◆ Task item
Among the lines below, which ones contain the word "define"? Copy every such line.

*** Records supplied Section Begins ***

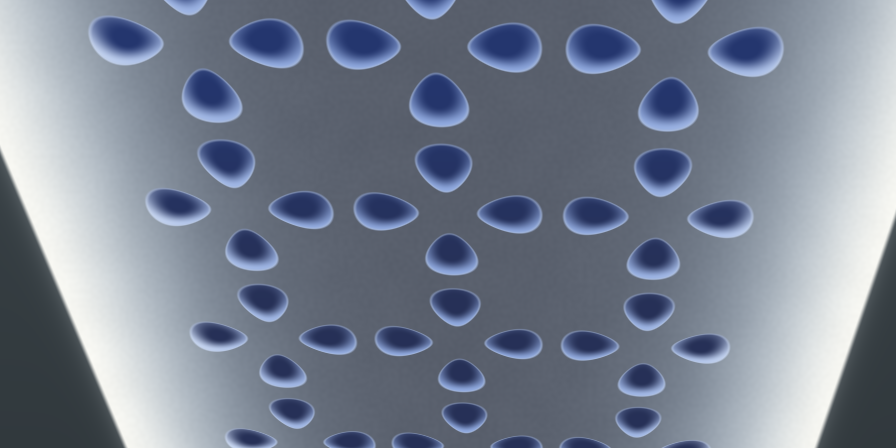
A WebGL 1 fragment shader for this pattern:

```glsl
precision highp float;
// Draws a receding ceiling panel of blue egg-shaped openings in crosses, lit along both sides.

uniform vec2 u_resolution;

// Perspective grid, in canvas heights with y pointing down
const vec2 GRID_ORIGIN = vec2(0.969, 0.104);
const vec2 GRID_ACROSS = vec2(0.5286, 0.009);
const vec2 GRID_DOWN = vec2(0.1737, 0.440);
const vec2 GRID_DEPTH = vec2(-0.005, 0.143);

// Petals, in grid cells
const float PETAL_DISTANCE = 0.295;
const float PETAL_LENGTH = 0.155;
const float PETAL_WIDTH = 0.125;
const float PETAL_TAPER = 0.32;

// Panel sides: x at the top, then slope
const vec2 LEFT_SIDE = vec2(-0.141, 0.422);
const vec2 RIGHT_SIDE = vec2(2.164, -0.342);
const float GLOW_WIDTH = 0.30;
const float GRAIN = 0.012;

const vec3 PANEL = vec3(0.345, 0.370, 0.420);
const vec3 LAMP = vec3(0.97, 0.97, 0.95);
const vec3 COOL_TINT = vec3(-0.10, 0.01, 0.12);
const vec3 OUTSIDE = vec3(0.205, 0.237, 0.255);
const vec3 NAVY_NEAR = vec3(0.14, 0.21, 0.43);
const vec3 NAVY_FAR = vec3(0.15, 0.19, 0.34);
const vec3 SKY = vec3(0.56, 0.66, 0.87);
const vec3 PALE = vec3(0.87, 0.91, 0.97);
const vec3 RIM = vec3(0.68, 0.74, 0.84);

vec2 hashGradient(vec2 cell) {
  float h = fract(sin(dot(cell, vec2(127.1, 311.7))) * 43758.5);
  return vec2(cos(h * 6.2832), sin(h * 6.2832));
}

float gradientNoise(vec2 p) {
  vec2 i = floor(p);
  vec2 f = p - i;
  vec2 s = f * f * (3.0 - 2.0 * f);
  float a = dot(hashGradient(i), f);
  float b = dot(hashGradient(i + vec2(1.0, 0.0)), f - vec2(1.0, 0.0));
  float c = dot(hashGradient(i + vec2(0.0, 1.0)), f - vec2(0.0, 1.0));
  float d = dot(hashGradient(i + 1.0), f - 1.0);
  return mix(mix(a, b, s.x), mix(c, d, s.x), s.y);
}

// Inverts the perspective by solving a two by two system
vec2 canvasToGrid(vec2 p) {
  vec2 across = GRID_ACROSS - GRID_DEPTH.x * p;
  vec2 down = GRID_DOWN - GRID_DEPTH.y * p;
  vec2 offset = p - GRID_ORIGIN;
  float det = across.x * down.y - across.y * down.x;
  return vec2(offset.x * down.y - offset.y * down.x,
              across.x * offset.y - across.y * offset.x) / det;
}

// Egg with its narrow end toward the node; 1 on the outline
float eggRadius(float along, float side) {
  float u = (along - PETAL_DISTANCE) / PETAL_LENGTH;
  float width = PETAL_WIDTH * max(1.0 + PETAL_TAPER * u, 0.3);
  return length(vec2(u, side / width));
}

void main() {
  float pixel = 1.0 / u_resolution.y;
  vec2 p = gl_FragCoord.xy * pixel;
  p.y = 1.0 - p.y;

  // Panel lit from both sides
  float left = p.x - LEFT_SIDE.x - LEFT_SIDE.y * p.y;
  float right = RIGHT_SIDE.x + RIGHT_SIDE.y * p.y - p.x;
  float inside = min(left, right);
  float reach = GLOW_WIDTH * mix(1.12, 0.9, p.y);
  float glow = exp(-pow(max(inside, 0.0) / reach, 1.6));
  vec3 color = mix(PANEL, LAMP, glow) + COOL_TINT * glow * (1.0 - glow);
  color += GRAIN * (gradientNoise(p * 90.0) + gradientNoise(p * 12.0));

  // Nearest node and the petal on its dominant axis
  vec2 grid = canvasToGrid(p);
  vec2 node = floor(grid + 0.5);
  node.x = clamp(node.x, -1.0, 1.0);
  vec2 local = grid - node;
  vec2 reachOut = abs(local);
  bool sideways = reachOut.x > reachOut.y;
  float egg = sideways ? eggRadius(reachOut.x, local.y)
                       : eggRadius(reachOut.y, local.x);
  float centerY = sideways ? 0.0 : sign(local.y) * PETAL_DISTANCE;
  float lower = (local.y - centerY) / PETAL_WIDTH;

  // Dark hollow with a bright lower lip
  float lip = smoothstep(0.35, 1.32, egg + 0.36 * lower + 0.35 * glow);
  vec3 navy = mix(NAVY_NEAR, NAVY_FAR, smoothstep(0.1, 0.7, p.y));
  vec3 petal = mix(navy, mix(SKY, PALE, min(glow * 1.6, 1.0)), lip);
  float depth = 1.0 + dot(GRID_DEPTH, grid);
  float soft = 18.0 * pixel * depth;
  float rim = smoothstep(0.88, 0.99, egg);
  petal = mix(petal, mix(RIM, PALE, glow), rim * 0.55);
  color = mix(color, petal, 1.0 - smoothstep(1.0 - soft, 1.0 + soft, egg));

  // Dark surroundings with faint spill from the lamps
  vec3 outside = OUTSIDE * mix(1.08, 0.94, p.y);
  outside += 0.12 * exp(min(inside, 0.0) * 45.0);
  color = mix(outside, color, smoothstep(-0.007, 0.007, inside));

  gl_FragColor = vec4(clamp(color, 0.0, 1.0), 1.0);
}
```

*** Records supplied Section Ends ***
*** Records supplied Section Begins ***

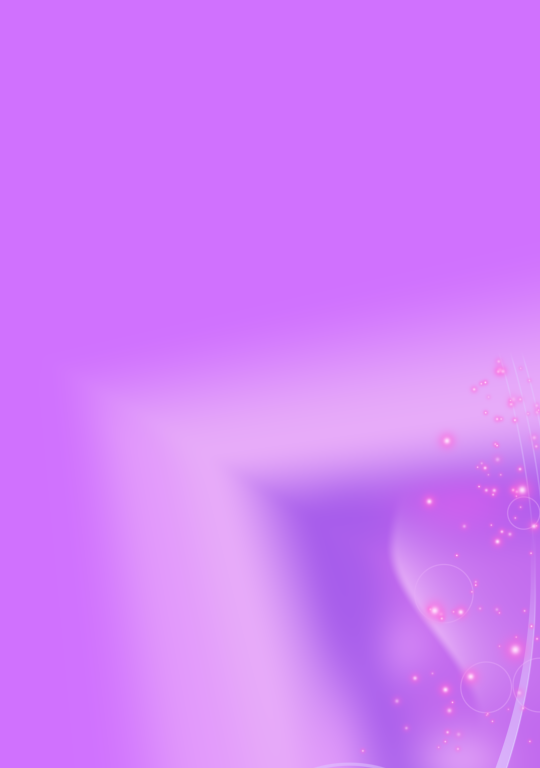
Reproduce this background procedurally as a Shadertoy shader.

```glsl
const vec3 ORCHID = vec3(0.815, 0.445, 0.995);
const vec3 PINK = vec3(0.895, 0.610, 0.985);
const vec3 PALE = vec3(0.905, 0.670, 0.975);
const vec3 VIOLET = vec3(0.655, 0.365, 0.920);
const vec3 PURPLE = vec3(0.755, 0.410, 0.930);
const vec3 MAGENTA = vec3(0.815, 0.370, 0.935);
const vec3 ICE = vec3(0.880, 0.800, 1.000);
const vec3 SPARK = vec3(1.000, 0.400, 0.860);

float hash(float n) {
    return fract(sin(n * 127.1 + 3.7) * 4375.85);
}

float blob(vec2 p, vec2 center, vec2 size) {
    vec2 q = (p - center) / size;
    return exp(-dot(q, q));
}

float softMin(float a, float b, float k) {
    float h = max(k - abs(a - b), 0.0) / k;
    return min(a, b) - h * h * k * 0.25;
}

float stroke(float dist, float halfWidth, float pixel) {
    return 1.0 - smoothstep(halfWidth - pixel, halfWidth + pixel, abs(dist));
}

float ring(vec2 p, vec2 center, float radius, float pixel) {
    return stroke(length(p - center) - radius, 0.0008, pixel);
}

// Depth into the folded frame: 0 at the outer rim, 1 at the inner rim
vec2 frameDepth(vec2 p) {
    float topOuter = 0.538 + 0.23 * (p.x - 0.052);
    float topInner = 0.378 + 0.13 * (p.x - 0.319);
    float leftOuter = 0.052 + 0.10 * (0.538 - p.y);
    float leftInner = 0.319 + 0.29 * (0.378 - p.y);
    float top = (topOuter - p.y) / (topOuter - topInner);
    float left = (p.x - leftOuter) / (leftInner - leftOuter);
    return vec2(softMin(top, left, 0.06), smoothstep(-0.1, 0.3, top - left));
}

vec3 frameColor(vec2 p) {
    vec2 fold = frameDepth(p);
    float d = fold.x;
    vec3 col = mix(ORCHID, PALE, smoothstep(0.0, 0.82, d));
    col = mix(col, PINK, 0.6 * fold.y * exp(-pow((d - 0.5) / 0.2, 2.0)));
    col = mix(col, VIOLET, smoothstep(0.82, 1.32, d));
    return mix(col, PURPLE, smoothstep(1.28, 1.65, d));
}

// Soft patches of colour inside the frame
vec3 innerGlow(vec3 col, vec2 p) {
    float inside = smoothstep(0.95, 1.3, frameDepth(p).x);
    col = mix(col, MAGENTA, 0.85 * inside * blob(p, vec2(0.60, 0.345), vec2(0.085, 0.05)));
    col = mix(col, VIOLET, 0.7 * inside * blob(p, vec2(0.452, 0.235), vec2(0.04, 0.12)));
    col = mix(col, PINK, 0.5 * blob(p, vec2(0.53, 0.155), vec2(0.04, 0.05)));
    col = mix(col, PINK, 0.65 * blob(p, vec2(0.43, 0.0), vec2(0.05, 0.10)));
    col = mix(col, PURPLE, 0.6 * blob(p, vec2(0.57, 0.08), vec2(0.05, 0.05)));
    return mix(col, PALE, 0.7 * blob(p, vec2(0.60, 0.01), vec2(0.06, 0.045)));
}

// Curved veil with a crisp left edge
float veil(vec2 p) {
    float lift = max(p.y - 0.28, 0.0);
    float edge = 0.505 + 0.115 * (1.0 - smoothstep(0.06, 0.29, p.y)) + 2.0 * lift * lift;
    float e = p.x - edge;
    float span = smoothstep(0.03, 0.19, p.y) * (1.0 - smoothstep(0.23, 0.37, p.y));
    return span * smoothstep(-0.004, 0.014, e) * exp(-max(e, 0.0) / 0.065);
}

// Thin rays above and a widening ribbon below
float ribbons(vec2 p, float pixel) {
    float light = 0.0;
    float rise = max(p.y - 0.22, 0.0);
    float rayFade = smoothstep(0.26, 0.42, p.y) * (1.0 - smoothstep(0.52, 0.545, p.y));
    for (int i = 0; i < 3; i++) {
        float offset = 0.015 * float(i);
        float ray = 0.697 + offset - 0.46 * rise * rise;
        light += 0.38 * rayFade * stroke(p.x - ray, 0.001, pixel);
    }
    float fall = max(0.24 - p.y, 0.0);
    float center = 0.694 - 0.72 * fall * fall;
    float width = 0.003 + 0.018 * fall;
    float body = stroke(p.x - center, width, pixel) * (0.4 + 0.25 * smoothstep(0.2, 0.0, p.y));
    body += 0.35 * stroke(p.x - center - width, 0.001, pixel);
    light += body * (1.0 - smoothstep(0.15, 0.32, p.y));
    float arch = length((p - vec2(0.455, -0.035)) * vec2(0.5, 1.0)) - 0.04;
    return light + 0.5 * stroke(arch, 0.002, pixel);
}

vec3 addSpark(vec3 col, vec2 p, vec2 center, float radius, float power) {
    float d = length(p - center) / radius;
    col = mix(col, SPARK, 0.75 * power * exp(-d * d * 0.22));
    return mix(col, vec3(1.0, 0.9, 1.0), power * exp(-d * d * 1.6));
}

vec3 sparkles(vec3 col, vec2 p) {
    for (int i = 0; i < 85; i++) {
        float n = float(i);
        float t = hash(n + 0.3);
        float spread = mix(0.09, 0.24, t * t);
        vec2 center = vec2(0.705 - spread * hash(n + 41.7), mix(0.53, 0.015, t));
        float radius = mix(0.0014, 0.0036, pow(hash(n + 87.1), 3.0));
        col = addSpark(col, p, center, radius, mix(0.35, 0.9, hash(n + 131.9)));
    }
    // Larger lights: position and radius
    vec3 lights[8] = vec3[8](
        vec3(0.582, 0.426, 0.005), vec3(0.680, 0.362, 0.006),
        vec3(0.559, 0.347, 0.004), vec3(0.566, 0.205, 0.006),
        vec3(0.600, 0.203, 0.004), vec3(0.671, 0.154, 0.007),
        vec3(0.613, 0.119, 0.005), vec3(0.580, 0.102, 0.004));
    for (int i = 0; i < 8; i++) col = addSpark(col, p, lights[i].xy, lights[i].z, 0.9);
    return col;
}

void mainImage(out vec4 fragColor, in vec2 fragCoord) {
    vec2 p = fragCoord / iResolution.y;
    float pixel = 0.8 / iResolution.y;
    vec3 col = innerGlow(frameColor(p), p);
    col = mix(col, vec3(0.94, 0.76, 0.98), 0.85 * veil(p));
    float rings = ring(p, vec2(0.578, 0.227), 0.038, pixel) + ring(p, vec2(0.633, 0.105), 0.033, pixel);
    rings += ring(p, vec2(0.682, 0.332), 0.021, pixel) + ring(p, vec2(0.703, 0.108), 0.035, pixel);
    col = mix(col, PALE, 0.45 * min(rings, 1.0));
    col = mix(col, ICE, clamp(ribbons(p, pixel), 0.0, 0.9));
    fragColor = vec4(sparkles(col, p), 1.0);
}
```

*** Records supplied Section Ends ***
*** Records supplied Section Begins ***

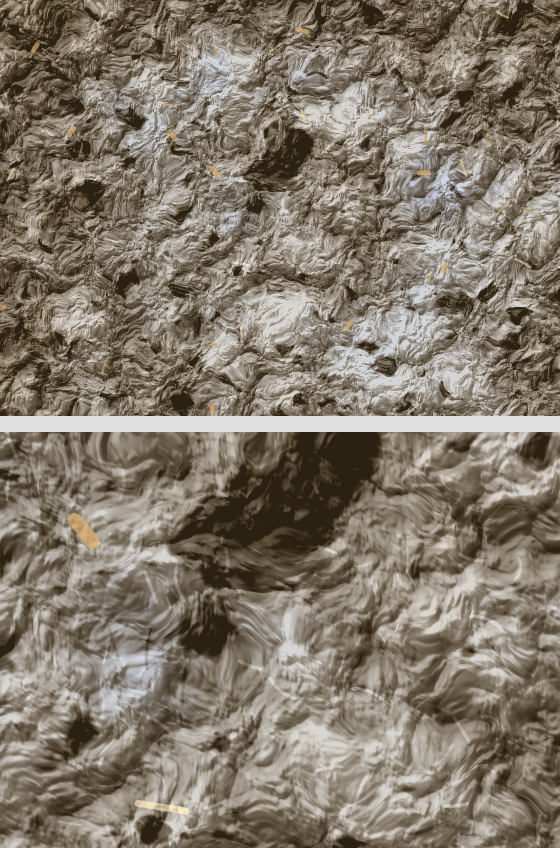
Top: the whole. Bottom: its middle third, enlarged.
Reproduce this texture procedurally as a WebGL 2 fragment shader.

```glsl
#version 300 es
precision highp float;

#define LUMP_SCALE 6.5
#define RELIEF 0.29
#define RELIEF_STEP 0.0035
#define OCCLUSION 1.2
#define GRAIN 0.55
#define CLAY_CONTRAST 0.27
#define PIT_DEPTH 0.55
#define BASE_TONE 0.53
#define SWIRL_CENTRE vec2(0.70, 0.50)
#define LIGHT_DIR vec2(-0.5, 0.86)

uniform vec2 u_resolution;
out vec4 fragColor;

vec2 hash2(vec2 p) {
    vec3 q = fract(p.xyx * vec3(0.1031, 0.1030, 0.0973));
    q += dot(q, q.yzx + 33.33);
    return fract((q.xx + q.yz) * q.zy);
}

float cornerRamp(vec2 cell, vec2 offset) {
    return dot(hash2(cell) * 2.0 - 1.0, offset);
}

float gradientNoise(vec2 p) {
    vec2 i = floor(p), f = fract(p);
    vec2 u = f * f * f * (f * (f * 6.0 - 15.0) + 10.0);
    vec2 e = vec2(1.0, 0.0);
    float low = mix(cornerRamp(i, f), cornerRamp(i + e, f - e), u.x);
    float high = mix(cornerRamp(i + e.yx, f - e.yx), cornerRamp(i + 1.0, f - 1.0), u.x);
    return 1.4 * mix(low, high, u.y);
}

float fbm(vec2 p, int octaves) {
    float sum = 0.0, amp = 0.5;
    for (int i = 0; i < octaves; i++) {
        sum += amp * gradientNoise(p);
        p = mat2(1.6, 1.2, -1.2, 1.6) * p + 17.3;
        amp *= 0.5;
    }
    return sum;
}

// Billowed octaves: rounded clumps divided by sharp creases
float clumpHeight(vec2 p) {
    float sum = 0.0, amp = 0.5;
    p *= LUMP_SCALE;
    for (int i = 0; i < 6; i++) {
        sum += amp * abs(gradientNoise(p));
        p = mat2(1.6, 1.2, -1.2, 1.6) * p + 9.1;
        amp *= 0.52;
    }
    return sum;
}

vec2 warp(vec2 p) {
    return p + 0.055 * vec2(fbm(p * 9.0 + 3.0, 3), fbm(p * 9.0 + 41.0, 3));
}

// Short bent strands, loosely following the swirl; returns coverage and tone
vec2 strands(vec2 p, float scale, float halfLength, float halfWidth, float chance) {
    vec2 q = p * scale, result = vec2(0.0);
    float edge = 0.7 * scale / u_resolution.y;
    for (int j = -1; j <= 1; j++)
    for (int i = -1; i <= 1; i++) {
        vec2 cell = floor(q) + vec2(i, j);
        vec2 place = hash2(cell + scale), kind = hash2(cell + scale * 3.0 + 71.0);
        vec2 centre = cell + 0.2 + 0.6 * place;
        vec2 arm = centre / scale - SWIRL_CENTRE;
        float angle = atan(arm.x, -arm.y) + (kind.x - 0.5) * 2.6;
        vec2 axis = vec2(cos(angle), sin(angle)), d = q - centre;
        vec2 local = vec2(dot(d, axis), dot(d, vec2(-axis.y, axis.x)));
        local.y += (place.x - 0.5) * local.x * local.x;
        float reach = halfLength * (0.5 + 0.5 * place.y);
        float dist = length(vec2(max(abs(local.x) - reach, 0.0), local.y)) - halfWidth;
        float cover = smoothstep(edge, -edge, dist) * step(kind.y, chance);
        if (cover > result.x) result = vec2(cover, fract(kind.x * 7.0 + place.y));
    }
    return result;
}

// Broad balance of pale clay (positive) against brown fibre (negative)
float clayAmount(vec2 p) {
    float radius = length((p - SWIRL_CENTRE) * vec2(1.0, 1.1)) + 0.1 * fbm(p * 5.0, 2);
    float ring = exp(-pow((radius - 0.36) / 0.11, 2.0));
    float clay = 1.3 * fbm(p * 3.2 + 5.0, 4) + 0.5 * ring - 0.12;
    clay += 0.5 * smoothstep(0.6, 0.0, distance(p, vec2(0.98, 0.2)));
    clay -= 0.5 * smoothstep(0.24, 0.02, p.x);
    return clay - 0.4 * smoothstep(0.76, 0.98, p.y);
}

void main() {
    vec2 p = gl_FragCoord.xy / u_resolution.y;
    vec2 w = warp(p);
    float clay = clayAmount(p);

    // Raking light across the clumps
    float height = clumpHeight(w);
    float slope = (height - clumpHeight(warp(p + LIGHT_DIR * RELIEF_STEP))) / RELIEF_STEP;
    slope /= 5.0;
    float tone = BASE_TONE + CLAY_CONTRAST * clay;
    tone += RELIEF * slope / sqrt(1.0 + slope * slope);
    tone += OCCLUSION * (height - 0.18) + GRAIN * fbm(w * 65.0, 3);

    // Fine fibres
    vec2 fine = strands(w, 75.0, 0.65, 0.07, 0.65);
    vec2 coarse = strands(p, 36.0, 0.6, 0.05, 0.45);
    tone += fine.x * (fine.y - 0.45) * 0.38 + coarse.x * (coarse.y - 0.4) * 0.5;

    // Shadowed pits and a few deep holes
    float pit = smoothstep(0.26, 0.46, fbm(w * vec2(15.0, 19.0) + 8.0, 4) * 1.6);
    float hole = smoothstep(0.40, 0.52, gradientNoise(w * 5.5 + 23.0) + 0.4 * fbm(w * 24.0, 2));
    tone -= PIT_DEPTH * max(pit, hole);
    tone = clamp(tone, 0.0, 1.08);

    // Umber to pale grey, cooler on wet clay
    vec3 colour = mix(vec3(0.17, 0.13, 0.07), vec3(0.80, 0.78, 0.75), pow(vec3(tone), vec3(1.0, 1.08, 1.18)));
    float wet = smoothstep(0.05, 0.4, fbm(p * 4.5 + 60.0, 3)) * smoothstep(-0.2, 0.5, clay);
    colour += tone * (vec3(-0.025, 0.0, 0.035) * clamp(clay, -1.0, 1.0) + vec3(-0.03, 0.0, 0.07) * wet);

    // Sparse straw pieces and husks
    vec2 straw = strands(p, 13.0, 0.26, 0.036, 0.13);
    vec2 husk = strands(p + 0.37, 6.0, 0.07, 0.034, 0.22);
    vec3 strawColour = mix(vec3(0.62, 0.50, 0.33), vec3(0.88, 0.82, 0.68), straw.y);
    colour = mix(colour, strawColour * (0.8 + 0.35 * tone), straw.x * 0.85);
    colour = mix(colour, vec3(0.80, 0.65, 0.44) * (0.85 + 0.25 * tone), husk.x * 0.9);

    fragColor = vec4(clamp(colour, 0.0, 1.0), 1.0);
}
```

*** Records supplied Section Ends ***

◆ Result
#define LUMP_SCALE 6.5
#define RELIEF 0.29
#define RELIEF_STEP 0.0035
#define OCCLUSION 1.2
#define GRAIN 0.55
#define CLAY_CONTRAST 0.27
#define PIT_DEPTH 0.55
#define BASE_TONE 0.53
#define SWIRL_CENTRE vec2(0.70, 0.50)
#define LIGHT_DIR vec2(-0.5, 0.86)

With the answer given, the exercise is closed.